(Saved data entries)
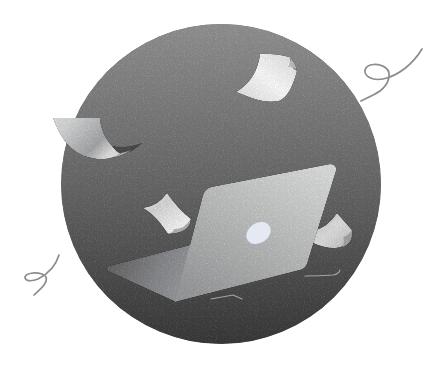
<!DOCTYPE html>
<html lang="en">
<head>
<meta charset="utf-8">
<title>Laptop and flying papers</title>
<style>
:root {
  --background: #ffffff;
  --disc-top: #8a8a8a;
  --disc-bottom: #353535;
  --paper-light: #eeeeee;
  --paper-mid: #d2d2d2;
  --paper-dark: #9b9c9e;
  --fold: #454545;
  --lid-light: #cfd1d1;
  --lid-dark: #8f9192;
  --badge: #e4e9f4;
  --line: #8c8c8c;
}
html, body { margin: 0; overflow: hidden; background: var(--background); }
svg { display: block; width: 447px; height: 368px; }
.swirl { fill: none; stroke: var(--line); stroke-width: 1.7; stroke-linecap: round; stroke-linejoin: round; }
.ground-mark { fill: none; stroke: #a3a3a3; stroke-width: 1.1; stroke-linecap: round; stroke-linejoin: round; }
.badge { fill: var(--badge); }
.stop-disc-top { stop-color: var(--disc-top); }
.stop-disc-bottom { stop-color: var(--disc-bottom); }
.stop-light { stop-color: var(--paper-light); }
.stop-mid { stop-color: var(--paper-mid); }
.stop-dark { stop-color: var(--paper-dark); }
.stop-lid-light { stop-color: var(--lid-light); }
.stop-lid-dark { stop-color: var(--lid-dark); }
</style>
</head>
<body>
<svg viewBox="0 0 447 368" role="img" aria-label="Open laptop with sheets of paper flying around it">
  <defs>
    <linearGradient id="disc-fill" x1="0" y1="0" x2="0" y2="1">
      <stop class="stop-disc-top" offset="0"/>
      <stop offset=".5" stop-color="#626262"/>
      <stop class="stop-disc-bottom" offset="1"/>
    </linearGradient>
    <linearGradient id="lid-fill" x1=".85" y1="0" x2=".2" y2="1">
      <stop class="stop-lid-light" offset="0"/>
      <stop offset=".5" stop-color="#b0b2b2"/>
      <stop class="stop-lid-dark" offset="1"/>
    </linearGradient>
    <linearGradient id="base-fill" x1="0" y1=".3" x2="1" y2=".6">
      <stop offset="0" stop-color="#5b5b5c"/>
      <stop offset=".6" stop-color="#7f8083"/>
      <stop offset="1" stop-color="#919396"/>
    </linearGradient>
    <linearGradient id="paper-bright" x1="1" y1="0" x2="0" y2="1">
      <stop class="stop-mid" offset="0"/>
      <stop class="stop-light" offset=".5"/>
      <stop class="stop-mid" offset="1"/>
    </linearGradient>
    <linearGradient id="paper-left" x1="0" y1="0" x2="1" y2=".6">
      <stop class="stop-mid" offset="0"/>
      <stop offset=".25" stop-color="#c6c7c8"/>
      <stop class="stop-dark" offset=".75"/>
      <stop offset="1" stop-color="#d4d4d4"/>
    </linearGradient>
    <linearGradient id="paper-small" x1="0" y1="0" x2=".8" y2="1">
      <stop class="stop-light" offset="0"/>
      <stop offset=".35" stop-color="#c9c9c9"/>
      <stop class="stop-light" offset="1"/>
    </linearGradient>
    <linearGradient id="paper-right" x1="0" y1="0" x2="1" y2="1">
      <stop offset="0" stop-color="#b9baba"/>
      <stop class="stop-mid" offset=".5"/>
      <stop offset="1" stop-color="#b2b3b3"/>
    </linearGradient>
    <filter id="grain" x="0" y="0" width="1" height="1" color-interpolation-filters="sRGB">
      <feTurbulence type="fractalNoise" baseFrequency=".85" numOctaves="2" seed="4" result="noise"/>
      <feColorMatrix in="noise" type="matrix" values=".5 0 0 0 -.25  .5 0 0 0 -.25  .5 0 0 0 -.25  0 0 0 0 1" result="speckle"/>
      <feComposite in="SourceGraphic" in2="speckle" operator="arithmetic" k2="1" k3=".45" result="lit"/>
      <feColorMatrix in="noise" type="matrix" values="-.5 0 0 0 .25  -.5 0 0 0 .25  -.5 0 0 0 .25  0 0 0 0 0" result="shade"/>
      <feComposite in="lit" in2="SourceGraphic" operator="in"/>
    </filter>
  </defs>

  <circle id="disc" cx="221" cy="184" r="160" fill="url(#disc-fill)" filter="url(#grain)"/>

  <g id="swirls" class="swirl">
    <path d="M422 49C413 64 398 76 383 79C372 81 364 76 365 70C367 63 379 63 386 68C392 73 389 84 380 91C374 95 367 98 361 101"/>
    <path d="M59 255C56 265 48 274 38 279C31 282 25 281 25 277C26 273 35 272 42 274C48 276 47 281 44 285C41 289 37 292 34 295"/>
  </g>

  <g id="paper-top" filter="url(#grain)">
    <path fill="url(#paper-bright)" d="M260 54Q275 53 290 57Q289 66 297 71C293 86 288 97 279 101C265 104 251 98 236 92C251 83 258 70 260 54Z"/>
    <path fill="#b4b4b4" d="M290 57Q296 64 297 71Q293 66 288 67Q291 62 290 57Z"/>
  </g>

  <g id="paper-left-sheet" filter="url(#grain)">
    <path fill="url(#paper-left)" d="M53 118H100C101 133 109 146 121 153C113 160 98 161 84 156C67 149 59 134 53 118Z"/>
    <path fill="var(--fold)" d="M112 146C122 148 132 147 142 143C136 149 129 153 121 154Q115 151 112 146Z"/>
    <path fill="#a6a6a6" d="M121 153Q127 152 131 150Q122 157 109 158Q116 157 121 153Z"/>
  </g>

  <g id="paper-centre" filter="url(#grain)">
    <path fill="url(#paper-small)" d="M143 208Q158 206 167 193C174 203 182 212 191 219Q186 229 176 230Q173 233 168 234C162 225 155 215 143 208Z"/>
    <path fill="#a9a9a9" d="M191 219Q190 233 168 234Q173 233 174 229Q185 229 191 219Z"/>
  </g>

  <g id="paper-right-sheet" filter="url(#grain)">
    <path fill="url(#paper-right)" d="M313 231Q328 227 337 213Q344 221 352 230L351 239C346 248 332 252 313 243Z"/>
    <path fill="#989999" d="M352 230Q354 243 342 248Q345 242 343 237Q348 236 352 230Z"/>
  </g>

  <g id="laptop" filter="url(#grain)">
    <path fill="url(#base-fill)" d="M109 266L194 244L176 302L108 271Q104 268 109 266Z"/>
    <path fill="url(#lid-fill)" d="M175 302L203 195Q205 189 211 187L330 164Q337 164 336 171L307 264Q305 269 300 270Z"/>
  </g>
  <ellipse class="badge" cx="258.500" cy="233" rx="13" ry="10" transform="rotate(-34 258.500 233)"/>

  <g id="ground-marks" class="ground-mark">
    <path d="M305 276Q320 276 333 275Q339 274 340 270"/>
    <path d="M211 299Q222 297 233 295L242 299"/>
  </g>
</svg>
</body>
</html>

_To do_
Print each record exactly as it stands, skipping the pictures.

_Response for this exercise_
<!DOCTYPE html>
<html lang="en">
<head>
<meta charset="utf-8">
<title>Laptop and flying papers</title>
<style>
:root {
  --background: #ffffff;
  --disc-top: #8a8a8a;
  --disc-bottom: #353535;
  --paper-light: #eeeeee;
  --paper-mid: #d2d2d2;
  --paper-dark: #9b9c9e;
  --fold: #454545;
  --lid-light: #cfd1d1;
  --lid-dark: #8f9192;
  --badge: #e4e9f4;
  --line: #8c8c8c;
}
html, body { margin: 0; overflow: hidden; background: var(--background); }
svg { display: block; width: 447px; height: 368px; }
.swirl { fill: none; stroke: var(--line); stroke-width: 1.7; stroke-linecap: round; stroke-linejoin: round; }
.ground-mark { fill: none; stroke: #a3a3a3; stroke-width: 1.1; stroke-linecap: round; stroke-linejoin: round; }
.badge { fill: var(--badge); }
.stop-disc-top { stop-color: var(--disc-top); }
.stop-disc-bottom { stop-color: var(--disc-bottom); }
.stop-light { stop-color: var(--paper-light); }
.stop-mid { stop-color: var(--paper-mid); }
.stop-dark { stop-color: var(--paper-dark); }
.stop-lid-light { stop-color: var(--lid-light); }
.stop-lid-dark { stop-color: var(--lid-dark); }
</style>
</head>
<body>
<svg viewBox="0 0 447 368" role="img" aria-label="Open laptop with sheets of paper flying around it">
  <defs>
    <linearGradient id="disc-fill" x1="0" y1="0" x2="0" y2="1">
      <stop class="stop-disc-top" offset="0"/>
      <stop offset=".5" stop-color="#626262"/>
      <stop class="stop-disc-bottom" offset="1"/>
    </linearGradient>
    <linearGradient id="lid-fill" x1=".85" y1="0" x2=".2" y2="1">
      <stop class="stop-lid-light" offset="0"/>
      <stop offset=".5" stop-color="#b0b2b2"/>
      <stop class="stop-lid-dark" offset="1"/>
    </linearGradient>
    <linearGradient id="base-fill" x1="0" y1=".3" x2="1" y2=".6">
      <stop offset="0" stop-color="#5b5b5c"/>
      <stop offset=".6" stop-color="#7f8083"/>
      <stop offset="1" stop-color="#919396"/>
    </linearGradient>
    <linearGradient id="paper-bright" x1="1" y1="0" x2="0" y2="1">
      <stop class="stop-mid" offset="0"/>
      <stop class="stop-light" offset=".5"/>
      <stop class="stop-mid" offset="1"/>
    </linearGradient>
    <linearGradient id="paper-left" x1="0" y1="0" x2="1" y2=".6">
      <stop class="stop-mid" offset="0"/>
      <stop offset=".25" stop-color="#c6c7c8"/>
      <stop class="stop-dark" offset=".75"/>
      <stop offset="1" stop-color="#d4d4d4"/>
    </linearGradient>
    <linearGradient id="paper-small" x1="0" y1="0" x2=".8" y2="1">
      <stop class="stop-light" offset="0"/>
      <stop offset=".35" stop-color="#c9c9c9"/>
      <stop class="stop-light" offset="1"/>
    </linearGradient>
    <linearGradient id="paper-right" x1="0" y1="0" x2="1" y2="1">
      <stop offset="0" stop-color="#b9baba"/>
      <stop class="stop-mid" offset=".5"/>
      <stop offset="1" stop-color="#b2b3b3"/>
    </linearGradient>
    <filter id="grain" x="0" y="0" width="1" height="1" color-interpolation-filters="sRGB">
      <feTurbulence type="fractalNoise" baseFrequency=".85" numOctaves="2" seed="4" result="noise"/>
      <feColorMatrix in="noise" type="matrix" values=".5 0 0 0 -.25  .5 0 0 0 -.25  .5 0 0 0 -.25  0 0 0 0 1" result="speckle"/>
      <feComposite in="SourceGraphic" in2="speckle" operator="arithmetic" k2="1" k3=".45" result="lit"/>
      <feColorMatrix in="noise" type="matrix" values="-.5 0 0 0 .25  -.5 0 0 0 .25  -.5 0 0 0 .25  0 0 0 0 0" result="shade"/>
      <feComposite in="lit" in2="SourceGraphic" operator="in"/>
    </filter>
  </defs>

  <circle id="disc" cx="221" cy="184" r="160" fill="url(#disc-fill)" filter="url(#grain)"/>

  <g id="swirls" class="swirl">
    <path d="M422 49C413 64 398 76 383 79C372 81 364 76 365 70C367 63 379 63 386 68C392 73 389 84 380 91C374 95 367 98 361 101"/>
    <path d="M59 255C56 265 48 274 38 279C31 282 25 281 25 277C26 273 35 272 42 274C48 276 47 281 44 285C41 289 37 292 34 295"/>
  </g>

  <g id="paper-top" filter="url(#grain)">
    <path fill="url(#paper-bright)" d="M260 54Q275 53 290 57Q289 66 297 71C293 86 288 97 279 101C265 104 251 98 236 92C251 83 258 70 260 54Z"/>
    <path fill="#b4b4b4" d="M290 57Q296 64 297 71Q293 66 288 67Q291 62 290 57Z"/>
  </g>

  <g id="paper-left-sheet" filter="url(#grain)">
    <path fill="url(#paper-left)" d="M53 118H100C101 133 109 146 121 153C113 160 98 161 84 156C67 149 59 134 53 118Z"/>
    <path fill="var(--fold)" d="M112 146C122 148 132 147 142 143C136 149 129 153 121 154Q115 151 112 146Z"/>
    <path fill="#a6a6a6" d="M121 153Q127 152 131 150Q122 157 109 158Q116 157 121 153Z"/>
  </g>

  <g id="paper-centre" filter="url(#grain)">
    <path fill="url(#paper-small)" d="M143 208Q158 206 167 193C174 203 182 212 191 219Q186 229 176 230Q173 233 168 234C162 225 155 215 143 208Z"/>
    <path fill="#a9a9a9" d="M191 219Q190 233 168 234Q173 233 174 229Q185 229 191 219Z"/>
  </g>

  <g id="paper-right-sheet" filter="url(#grain)">
    <path fill="url(#paper-right)" d="M313 231Q328 227 337 213Q344 221 352 230L351 239C346 248 332 252 313 243Z"/>
    <path fill="#989999" d="M352 230Q354 243 342 248Q345 242 343 237Q348 236 352 230Z"/>
  </g>

  <g id="laptop" filter="url(#grain)">
    <path fill="url(#base-fill)" d="M109 266L194 244L176 302L108 271Q104 268 109 266Z"/>
    <path fill="url(#lid-fill)" d="M175 302L203 195Q205 189 211 187L330 164Q337 164 336 171L307 264Q305 269 300 270Z"/>
  </g>
  <ellipse class="badge" cx="258.500" cy="233" rx="13" ry="10" transform="rotate(-34 258.500 233)"/>

  <g id="ground-marks" class="ground-mark">
    <path d="M305 276Q320 276 333 275Q339 274 340 270"/>
    <path d="M211 299Q222 297 233 295L242 299"/>
  </g>
</svg>
</body>
</html>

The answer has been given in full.